Introduction to Biological Sciences lab, first semester

It is relatively easy to plug numbers into statistical software and have the software spew out results. It is more difficult to discuss those results in a way that indicates that you understand what they mean. There are many mistakes that beginning students make when writing about statistical results. These mistakes immediately flag the writer as a novice and may cause the reader to discount the writer's conclusions. This section discusses the way particular terminology is used in the context of writing about statistical results.

You should be aware that scientists are extremely careful about using the word "significantly" (or "significant" or "significance"). In experimental science, the word "significant" is a technical term and should never be used except in the context of an assessment of a statistical analysis. "**Significant**" has the specific meaning that a statistical test has met the *P*<0.05 criterion. If you don't mean "significant" in the sense of statistical significance, you should use another word like "important" or "noticeable".

You should also note that if the 95% CIs **do not** overlap we have "**shown significance**". We do not say that we have PROVEN that the means are different because that is an impossible thing to do. No matter how low the value of *P*, there is always some remote possibility that the distributions of the two patient groups are actually the same and that the differences that we are seeing are due to chance sampling of unrepresentative individuals.

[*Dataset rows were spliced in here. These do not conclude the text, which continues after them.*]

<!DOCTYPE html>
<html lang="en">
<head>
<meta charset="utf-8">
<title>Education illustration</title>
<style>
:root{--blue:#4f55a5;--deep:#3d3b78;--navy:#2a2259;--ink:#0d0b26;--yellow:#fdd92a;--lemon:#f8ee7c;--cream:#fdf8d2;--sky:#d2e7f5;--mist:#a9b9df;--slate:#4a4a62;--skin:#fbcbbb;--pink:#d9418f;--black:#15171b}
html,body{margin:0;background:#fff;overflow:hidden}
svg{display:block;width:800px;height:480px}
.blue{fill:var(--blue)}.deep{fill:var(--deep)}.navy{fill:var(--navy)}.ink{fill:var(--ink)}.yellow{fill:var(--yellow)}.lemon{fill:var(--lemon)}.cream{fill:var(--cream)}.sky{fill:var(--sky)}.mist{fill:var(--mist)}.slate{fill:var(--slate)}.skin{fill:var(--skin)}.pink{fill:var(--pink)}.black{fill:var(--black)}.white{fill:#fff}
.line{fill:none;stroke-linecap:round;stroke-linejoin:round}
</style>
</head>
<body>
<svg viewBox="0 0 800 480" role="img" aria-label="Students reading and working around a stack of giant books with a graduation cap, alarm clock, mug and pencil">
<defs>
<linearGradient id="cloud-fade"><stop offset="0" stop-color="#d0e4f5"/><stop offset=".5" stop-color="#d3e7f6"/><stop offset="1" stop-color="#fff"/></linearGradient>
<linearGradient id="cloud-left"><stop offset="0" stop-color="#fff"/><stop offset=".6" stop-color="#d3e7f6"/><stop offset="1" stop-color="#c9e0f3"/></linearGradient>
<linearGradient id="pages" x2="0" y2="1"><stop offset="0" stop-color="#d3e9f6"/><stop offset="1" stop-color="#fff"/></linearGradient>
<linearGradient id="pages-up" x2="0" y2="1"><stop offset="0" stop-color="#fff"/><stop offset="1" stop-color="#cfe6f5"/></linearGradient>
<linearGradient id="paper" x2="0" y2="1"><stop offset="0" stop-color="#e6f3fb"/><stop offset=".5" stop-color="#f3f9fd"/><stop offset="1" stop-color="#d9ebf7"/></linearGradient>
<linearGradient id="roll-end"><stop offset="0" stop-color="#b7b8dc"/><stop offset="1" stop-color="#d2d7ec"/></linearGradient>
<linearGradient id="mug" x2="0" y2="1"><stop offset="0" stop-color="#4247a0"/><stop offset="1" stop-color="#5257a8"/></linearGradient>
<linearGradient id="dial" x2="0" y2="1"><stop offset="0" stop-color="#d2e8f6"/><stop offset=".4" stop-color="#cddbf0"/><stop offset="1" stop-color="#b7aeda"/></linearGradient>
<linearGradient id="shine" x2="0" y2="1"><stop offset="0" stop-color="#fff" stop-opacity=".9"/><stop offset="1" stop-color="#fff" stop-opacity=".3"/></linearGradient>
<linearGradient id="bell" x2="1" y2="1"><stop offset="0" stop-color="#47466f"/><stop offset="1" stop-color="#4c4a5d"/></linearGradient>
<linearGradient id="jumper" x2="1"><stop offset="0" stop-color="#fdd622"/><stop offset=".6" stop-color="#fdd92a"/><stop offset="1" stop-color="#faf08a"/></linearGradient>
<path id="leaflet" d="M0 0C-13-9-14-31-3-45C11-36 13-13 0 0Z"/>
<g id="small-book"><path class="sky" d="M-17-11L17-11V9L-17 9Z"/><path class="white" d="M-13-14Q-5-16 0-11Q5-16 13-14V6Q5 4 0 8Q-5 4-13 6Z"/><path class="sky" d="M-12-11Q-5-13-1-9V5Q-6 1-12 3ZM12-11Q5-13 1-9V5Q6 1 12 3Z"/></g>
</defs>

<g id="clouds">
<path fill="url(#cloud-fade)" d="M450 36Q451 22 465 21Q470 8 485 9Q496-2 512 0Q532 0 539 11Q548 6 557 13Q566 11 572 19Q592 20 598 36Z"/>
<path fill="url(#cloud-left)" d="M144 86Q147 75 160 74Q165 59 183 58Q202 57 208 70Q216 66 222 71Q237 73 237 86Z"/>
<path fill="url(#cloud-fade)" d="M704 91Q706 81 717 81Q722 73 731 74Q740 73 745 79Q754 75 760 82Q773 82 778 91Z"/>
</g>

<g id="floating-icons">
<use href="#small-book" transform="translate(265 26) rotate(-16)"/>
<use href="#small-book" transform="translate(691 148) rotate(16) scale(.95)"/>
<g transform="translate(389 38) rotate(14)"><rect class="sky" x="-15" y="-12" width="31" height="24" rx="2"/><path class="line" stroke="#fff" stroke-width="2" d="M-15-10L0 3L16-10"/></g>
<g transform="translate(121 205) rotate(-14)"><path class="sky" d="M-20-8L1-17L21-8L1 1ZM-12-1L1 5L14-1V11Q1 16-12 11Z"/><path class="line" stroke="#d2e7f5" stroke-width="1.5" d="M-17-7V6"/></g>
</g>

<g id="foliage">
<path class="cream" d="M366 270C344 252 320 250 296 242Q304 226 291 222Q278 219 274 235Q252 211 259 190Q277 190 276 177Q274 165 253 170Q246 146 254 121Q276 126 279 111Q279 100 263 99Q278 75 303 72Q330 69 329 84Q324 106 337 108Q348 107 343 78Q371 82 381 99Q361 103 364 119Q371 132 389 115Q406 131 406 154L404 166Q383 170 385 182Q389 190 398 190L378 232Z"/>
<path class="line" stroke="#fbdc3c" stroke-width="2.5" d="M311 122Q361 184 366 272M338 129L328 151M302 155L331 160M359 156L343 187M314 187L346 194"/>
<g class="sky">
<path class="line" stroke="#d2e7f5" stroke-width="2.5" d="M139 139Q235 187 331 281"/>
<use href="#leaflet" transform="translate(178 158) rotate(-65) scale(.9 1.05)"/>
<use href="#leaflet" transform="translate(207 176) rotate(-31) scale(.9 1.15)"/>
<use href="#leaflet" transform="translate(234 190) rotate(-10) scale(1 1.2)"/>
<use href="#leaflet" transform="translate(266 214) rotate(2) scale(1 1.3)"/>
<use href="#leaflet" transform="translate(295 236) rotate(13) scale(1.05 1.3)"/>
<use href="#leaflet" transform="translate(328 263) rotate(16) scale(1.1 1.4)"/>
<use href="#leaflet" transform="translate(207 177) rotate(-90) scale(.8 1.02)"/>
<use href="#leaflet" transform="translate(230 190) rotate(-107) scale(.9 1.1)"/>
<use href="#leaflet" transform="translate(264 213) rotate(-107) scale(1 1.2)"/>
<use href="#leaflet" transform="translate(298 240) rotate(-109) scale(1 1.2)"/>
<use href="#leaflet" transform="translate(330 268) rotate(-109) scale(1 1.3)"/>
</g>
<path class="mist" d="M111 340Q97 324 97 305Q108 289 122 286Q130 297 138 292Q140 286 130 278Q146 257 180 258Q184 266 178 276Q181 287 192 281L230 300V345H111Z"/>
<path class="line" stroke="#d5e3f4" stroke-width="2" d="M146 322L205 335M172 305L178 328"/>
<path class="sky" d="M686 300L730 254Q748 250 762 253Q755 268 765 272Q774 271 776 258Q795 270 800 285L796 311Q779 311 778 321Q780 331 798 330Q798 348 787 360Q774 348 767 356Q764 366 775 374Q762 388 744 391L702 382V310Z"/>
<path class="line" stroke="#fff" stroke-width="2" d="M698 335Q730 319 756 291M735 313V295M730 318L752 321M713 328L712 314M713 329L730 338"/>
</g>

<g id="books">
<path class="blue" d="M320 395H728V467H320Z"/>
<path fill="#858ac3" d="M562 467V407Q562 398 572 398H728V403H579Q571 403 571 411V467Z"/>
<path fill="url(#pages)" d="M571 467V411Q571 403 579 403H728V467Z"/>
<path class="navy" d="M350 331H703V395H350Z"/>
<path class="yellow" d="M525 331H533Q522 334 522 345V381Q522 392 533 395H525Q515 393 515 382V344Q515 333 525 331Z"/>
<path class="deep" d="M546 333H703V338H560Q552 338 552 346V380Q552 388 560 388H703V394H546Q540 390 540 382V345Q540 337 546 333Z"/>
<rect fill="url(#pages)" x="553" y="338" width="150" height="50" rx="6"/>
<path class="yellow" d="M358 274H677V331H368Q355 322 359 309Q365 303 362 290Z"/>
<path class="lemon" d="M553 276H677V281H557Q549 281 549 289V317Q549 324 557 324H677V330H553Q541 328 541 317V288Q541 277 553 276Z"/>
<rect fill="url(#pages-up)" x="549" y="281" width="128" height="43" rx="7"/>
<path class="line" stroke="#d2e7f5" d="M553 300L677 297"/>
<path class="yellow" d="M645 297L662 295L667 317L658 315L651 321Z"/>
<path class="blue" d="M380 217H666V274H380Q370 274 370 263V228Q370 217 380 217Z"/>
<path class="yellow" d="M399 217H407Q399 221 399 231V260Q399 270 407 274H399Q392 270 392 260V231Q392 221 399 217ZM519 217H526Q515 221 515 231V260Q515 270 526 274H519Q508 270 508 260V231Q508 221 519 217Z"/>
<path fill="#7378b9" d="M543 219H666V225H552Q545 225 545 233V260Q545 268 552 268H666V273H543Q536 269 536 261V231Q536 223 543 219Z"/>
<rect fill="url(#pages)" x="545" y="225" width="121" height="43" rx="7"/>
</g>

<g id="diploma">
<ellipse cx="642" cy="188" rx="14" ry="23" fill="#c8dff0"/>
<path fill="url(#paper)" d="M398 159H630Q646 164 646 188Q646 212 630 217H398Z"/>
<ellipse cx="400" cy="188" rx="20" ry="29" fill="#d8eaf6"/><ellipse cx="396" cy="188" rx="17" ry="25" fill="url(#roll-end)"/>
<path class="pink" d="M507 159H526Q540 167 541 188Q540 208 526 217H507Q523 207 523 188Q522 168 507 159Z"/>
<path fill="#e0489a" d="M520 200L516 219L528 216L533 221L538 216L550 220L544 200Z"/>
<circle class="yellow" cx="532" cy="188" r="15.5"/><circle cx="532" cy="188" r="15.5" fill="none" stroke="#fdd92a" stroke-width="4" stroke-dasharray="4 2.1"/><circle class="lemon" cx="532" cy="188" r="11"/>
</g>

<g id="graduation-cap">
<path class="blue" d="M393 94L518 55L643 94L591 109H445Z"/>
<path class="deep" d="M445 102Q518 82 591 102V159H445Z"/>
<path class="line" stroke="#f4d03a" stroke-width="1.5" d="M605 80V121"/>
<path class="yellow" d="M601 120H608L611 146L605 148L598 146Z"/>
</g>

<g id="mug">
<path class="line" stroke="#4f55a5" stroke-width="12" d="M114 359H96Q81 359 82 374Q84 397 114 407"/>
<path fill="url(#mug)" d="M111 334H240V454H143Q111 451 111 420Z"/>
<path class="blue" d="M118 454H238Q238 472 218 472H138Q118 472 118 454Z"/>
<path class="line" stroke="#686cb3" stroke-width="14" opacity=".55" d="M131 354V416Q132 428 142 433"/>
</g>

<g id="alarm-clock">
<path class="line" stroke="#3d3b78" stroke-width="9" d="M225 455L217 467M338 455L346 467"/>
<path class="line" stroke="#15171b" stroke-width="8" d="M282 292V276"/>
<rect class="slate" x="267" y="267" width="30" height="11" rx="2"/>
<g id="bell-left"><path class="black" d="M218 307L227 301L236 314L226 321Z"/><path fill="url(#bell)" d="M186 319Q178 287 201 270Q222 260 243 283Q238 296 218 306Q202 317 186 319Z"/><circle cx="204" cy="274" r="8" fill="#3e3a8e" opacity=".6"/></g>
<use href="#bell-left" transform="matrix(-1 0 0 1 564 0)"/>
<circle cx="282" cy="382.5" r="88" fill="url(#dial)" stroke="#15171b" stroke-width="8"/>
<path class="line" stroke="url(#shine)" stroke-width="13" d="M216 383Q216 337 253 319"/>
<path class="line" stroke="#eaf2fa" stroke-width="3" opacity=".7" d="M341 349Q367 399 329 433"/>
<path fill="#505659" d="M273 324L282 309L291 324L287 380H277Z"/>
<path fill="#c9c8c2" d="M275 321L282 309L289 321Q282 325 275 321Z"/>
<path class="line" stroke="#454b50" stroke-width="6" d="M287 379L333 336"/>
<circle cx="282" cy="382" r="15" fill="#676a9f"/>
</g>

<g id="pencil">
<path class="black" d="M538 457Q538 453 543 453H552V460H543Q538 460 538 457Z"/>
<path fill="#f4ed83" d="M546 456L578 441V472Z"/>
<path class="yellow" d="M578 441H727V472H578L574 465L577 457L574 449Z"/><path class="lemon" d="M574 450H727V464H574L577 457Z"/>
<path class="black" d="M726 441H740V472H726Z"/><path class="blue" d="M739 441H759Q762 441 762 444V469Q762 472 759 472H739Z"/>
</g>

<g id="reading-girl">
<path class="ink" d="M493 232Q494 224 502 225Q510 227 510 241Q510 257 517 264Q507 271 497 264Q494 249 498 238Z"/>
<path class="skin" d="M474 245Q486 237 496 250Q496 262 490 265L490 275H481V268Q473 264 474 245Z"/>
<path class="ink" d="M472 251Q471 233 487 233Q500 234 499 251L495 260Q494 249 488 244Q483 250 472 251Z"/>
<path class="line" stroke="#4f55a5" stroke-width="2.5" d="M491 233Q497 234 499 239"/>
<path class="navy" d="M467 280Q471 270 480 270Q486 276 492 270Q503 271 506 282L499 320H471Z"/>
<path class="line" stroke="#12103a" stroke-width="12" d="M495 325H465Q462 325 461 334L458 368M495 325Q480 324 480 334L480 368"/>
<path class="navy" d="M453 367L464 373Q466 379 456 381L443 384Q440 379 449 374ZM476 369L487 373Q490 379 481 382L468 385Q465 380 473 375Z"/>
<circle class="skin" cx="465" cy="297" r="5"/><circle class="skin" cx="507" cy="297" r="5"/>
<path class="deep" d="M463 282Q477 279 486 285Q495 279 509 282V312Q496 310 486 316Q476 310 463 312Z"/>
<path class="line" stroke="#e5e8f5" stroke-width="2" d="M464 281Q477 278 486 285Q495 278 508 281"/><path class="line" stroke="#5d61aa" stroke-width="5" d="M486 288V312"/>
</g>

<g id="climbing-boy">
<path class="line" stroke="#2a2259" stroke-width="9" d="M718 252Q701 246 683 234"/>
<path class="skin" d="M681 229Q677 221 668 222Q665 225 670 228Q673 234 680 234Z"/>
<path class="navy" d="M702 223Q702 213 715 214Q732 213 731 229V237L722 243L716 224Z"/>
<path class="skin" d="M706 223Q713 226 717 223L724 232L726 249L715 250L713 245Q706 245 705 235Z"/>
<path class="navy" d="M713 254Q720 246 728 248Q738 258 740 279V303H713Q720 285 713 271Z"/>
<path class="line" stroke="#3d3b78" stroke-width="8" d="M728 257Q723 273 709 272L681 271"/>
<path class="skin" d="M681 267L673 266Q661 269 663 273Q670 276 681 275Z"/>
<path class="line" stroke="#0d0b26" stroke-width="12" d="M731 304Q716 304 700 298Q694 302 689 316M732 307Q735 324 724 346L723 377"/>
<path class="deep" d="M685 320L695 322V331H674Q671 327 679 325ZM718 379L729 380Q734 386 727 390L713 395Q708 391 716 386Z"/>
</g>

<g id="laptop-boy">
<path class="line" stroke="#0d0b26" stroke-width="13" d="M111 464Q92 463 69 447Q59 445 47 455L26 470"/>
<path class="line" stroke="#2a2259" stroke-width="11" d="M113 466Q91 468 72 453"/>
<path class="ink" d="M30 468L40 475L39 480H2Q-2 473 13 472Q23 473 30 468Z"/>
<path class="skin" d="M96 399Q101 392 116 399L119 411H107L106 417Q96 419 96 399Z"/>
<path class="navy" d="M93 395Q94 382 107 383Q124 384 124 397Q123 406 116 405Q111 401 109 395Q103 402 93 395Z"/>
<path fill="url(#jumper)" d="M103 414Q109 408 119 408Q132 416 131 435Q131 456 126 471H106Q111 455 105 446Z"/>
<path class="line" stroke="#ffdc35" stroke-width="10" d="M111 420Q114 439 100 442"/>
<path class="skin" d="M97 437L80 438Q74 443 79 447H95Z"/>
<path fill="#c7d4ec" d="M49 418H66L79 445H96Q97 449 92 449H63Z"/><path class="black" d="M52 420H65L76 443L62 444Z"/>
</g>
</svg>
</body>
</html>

If the 95% CIs **do** overlap we say that we failed to show that the patient responses to the drug are the different. That is radically different from saying that we "know" or "have shown" that the patient responses are the same. Remember that we may have failed to show significance because we simply didn't measure enough samples to shrink the 95% CIs enough to keep them from overlapping. If we repeat the experiment with more samples, we might be able to show that the means are significantly different.

A common mistake is to say that there is a 95% chance that the true mean lies within the 95% CI. That is not true. The true mean is either within the 95% CI or it isn't - there is no probability involved. Rather, it is correct to say that if we ran a sampling experiment many times, the 95% CI would contain the true mean in 95% of the experiments.

You may also have noticed that in this manual we have always framed the questions in terms of assessing the null hypothesis (i.e. that the distributions of the two groups are *the same*). Why would we choose to test the hypothesis that they are the same, when generally the question that we are interested in is whether two things are *different*? There are two reasons for this. It is a general principle in science that it is possible to falsify a hypothesis (within an acceptable margin of error, of course), but never possible to prove that a hypothesis is true because there may be alternative hypotheses that may also be consistent with your observations. Since it is not really possible to prove a hypothesis true, then a clever strategy would be to define the hypothesis as the opposite of what we are trying to show. If we can show that this opposite hypothesis is very unlikely, then we can infer that what we are actually trying to show is true. In the example of statistics we demonstrate that two things must be different by rejecting the null hypothesis of sameness.

The other reason for framing an experiment in terms of a null hypothesis is a practical one. Assessment of a *P*-value directly or indirectly is a common feature of all statistical tests. By its definition, *P* describes the likelihood of deviation due to chance unrepresentative sampling under the scenario of the null hypothesis. Since the criterion of significance in all tests is based on comparing *P* with the critical (alpha) value, framing the question in terms of the null hypothesis is unavoidable.

Although these ideas and the terminology may seem foreign to you, you should make the effort to acquaint yourself with them because they form the basis of most data analysis in the scientific literature. This can be seen by a casual examination of nearly any journal article. The idea of a null hypothesis and the *P*<0.05 criterion for significance are ubiquitous in all statistical tests. Because it takes time to absorb statistical concepts and orient your brain to statistical thinking, you may need to come back to this section to refresh your memory at points in the future.